The obvious remedy was to bundle the gardener's loan with a nearly paid off loan by a college professor whose house had appreciated like mad over the years, and sell that package as a "mortgage guaranteed" loan to an investment bank. Now the loan company has even more money to loan out on even more questionable sub-prime deals.Again, read it all here.
At some point the investment banks began to realize that they'd bought a pig in a poke, and got creative by selling bundled packages of "mortgage guaranteed loans" to retirement funds, other investment banks, and anyone else they could find. After all, a mortgage guaranteed loan was as safe as a Treasury bond, and paid higher interest. Great investment, with no risk.
They sold a lot of those bundled mortgage guaranteed loans; and that is how the entire financial system was endangered. To learn how many bankers were caught by surprise because they didn't look very hard or didn't want to look, see "How Wall Street Lied to Its Computers" by Saul Hansell. Note that some of the lies were deliberately ordered by management who wanted the bubble to continue (and who departed their ruined companies with enormous bonuses). Given incorrect models to work with, the computers continued to forecast profits right up to the crash. For a cartoon summary of the above, see this Sheldon Comics strip.

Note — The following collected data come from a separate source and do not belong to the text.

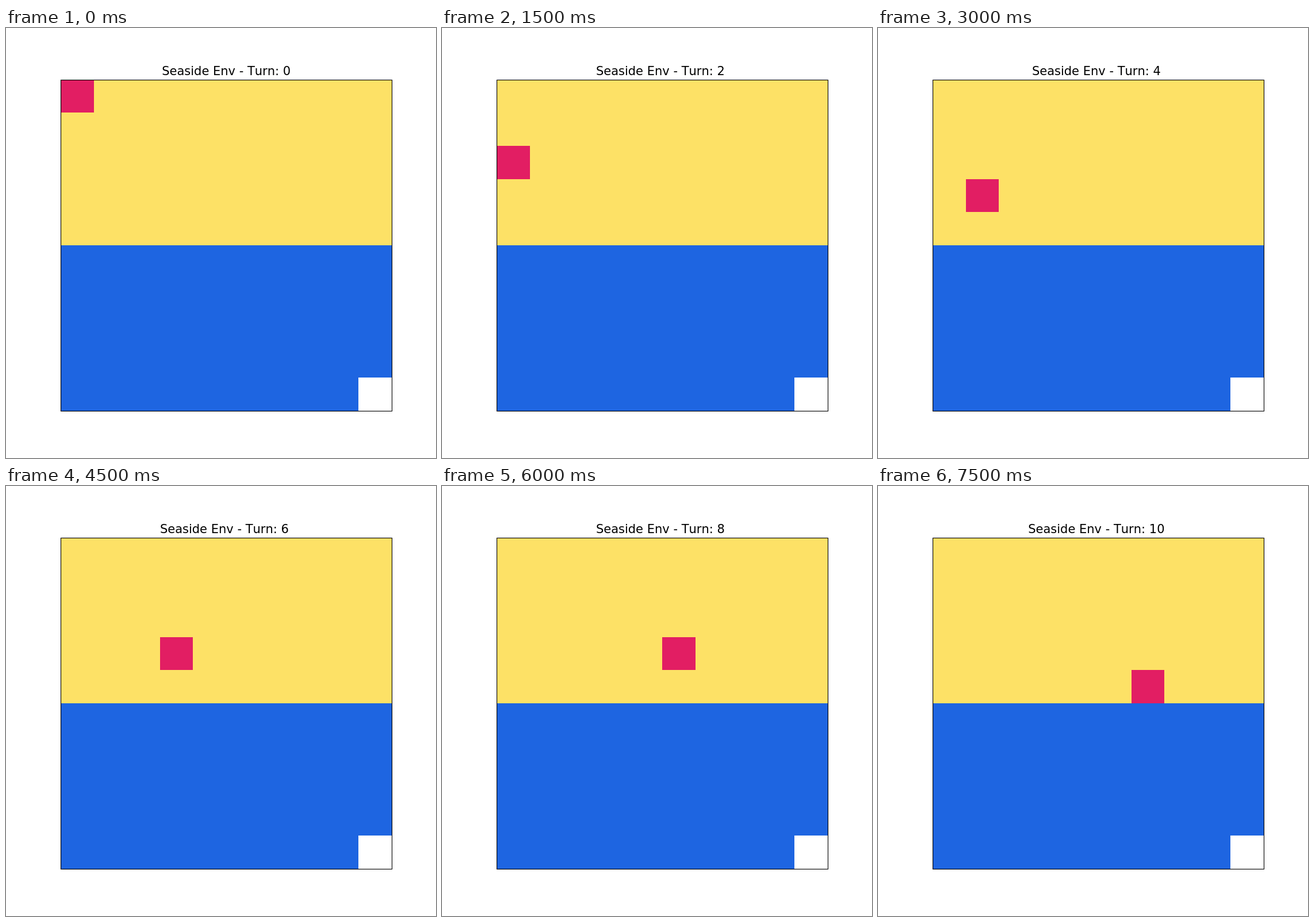
Write an HTML page that moves like this. It is 748 px wide and 748 px high and loops after 8 s.

```html
<!DOCTYPE html>
<html lang="en">
<head>
<meta charset="utf-8">
<title>Seaside grid</title>
<style>
  html, body { margin: 0; width: 100%; height: 100%; overflow: hidden; background: #fff; }
  svg { display: block; width: 748px; height: 748px; }
  text {
    font: 21px "DejaVu Sans", sans-serif;
    font-kerning: none;
    text-anchor: middle;
    white-space: pre;
  }
</style>
</head>
<body>
<svg viewBox="0 0 748 748">
  <g shape-rendering="crispEdges">
    <rect x="95" y="90" width="577" height="288" fill="#fde166"/>
    <rect x="95" y="378" width="577" height="289" fill="#1e65e1"/>
    <rect id="goal" fill="#fff"/>
    <rect id="agent" fill="#e21e63"/>
  </g>
  <rect x="95.5" y="90.5" width="576" height="576" fill="none" stroke="#000" stroke-width="1.11"/>
  <text id="title" x="383.2" y="82"></text>
</svg>
<script>
const LOOP = 8000, STEP = 750;
// Column and row of the agent on each turn.
const PATH = [
  [0, 0], [0, 1], [0, 2], [1, 2], [1, 3], [2, 3],
  [3, 3], [4, 3], [5, 3], [5, 4], [6, 4]
];
const [goal, agent, title] = ["goal", "agent", "title"].map(id => document.getElementById(id));

const edgeX = col => Math.floor(95.75 + 57.55 * col);
const edgeY = row => Math.floor(90.3 + 57.6 * row);

function placeCell(rect, [col, row]) {
  const x = edgeX(col), y = edgeY(row);
  const box = { x, y, width: edgeX(col + 1) - x, height: edgeY(row + 1) - y };
  for (const name in box) rect.setAttribute(name, box[name]);
}

let shown = -1;
function draw(time) {
  const turn = Math.floor((time % LOOP) / STEP);
  if (turn === shown) return;
  shown = turn;
  placeCell(agent, PATH[turn]);
  // After the first turn a trailing space shifts the centred title left.
  title.textContent = `Seaside Env - Turn: ${turn}${turn ? "\u00a0" : ""}`;
}

placeCell(goal, [9, 9]);
draw(0);
const start = performance.now();
requestAnimationFrame(function tick() {
  draw(performance.now() - start);
  requestAnimationFrame(tick);
});
</script>
</body>
</html>
```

So: that's where we are. As to what can be done, it may not matter. That is, it's important what we do, but the chance that it will be done sanely and rationally is very small. What will be done must be decided by the most unpopular Administration in nearly a century in connection with the most unpopular Congress in history; and everyone involved in finding a remedy was in one way or another a part of creating the mess. By everyone, I mean everyone: the Administration, the Treasury, the Congress under Carter and Clinton, Congress under Reagan and Bush, Congress controlled by both Democrats and Republicans, the regulatory agencies, and the "experts" now out of jobs who will be hired to manage the new institutions that will be set up to buy bad debts: every one of them. What will be done will be settled by politics, not by economics.
I say this because those who did foresee this disaster tried repeatedly to rein in Freddie Mac and Fannie Mae, but the Fred and Fan lobbyists were easily able to defeat those efforts. Moreover the leaders of Fred and Fan were fired, but left with multi-million dollar bonuses, as did the leaders of various firms ruined in the disaster. The remedies being proposed aren't going to do much more than create a bureaucracy. Once that happens, Pournelle's Iron Law of Bureaucracy will take over, and whatever is required to keep that bureaucracy healthy will be done. One thing is certain: the people who must pay for this debacle will largely be those who took out sensible loans and have kept up their mortgage payments; those who did nothing wrong, but will be handed the bill. Depend on it.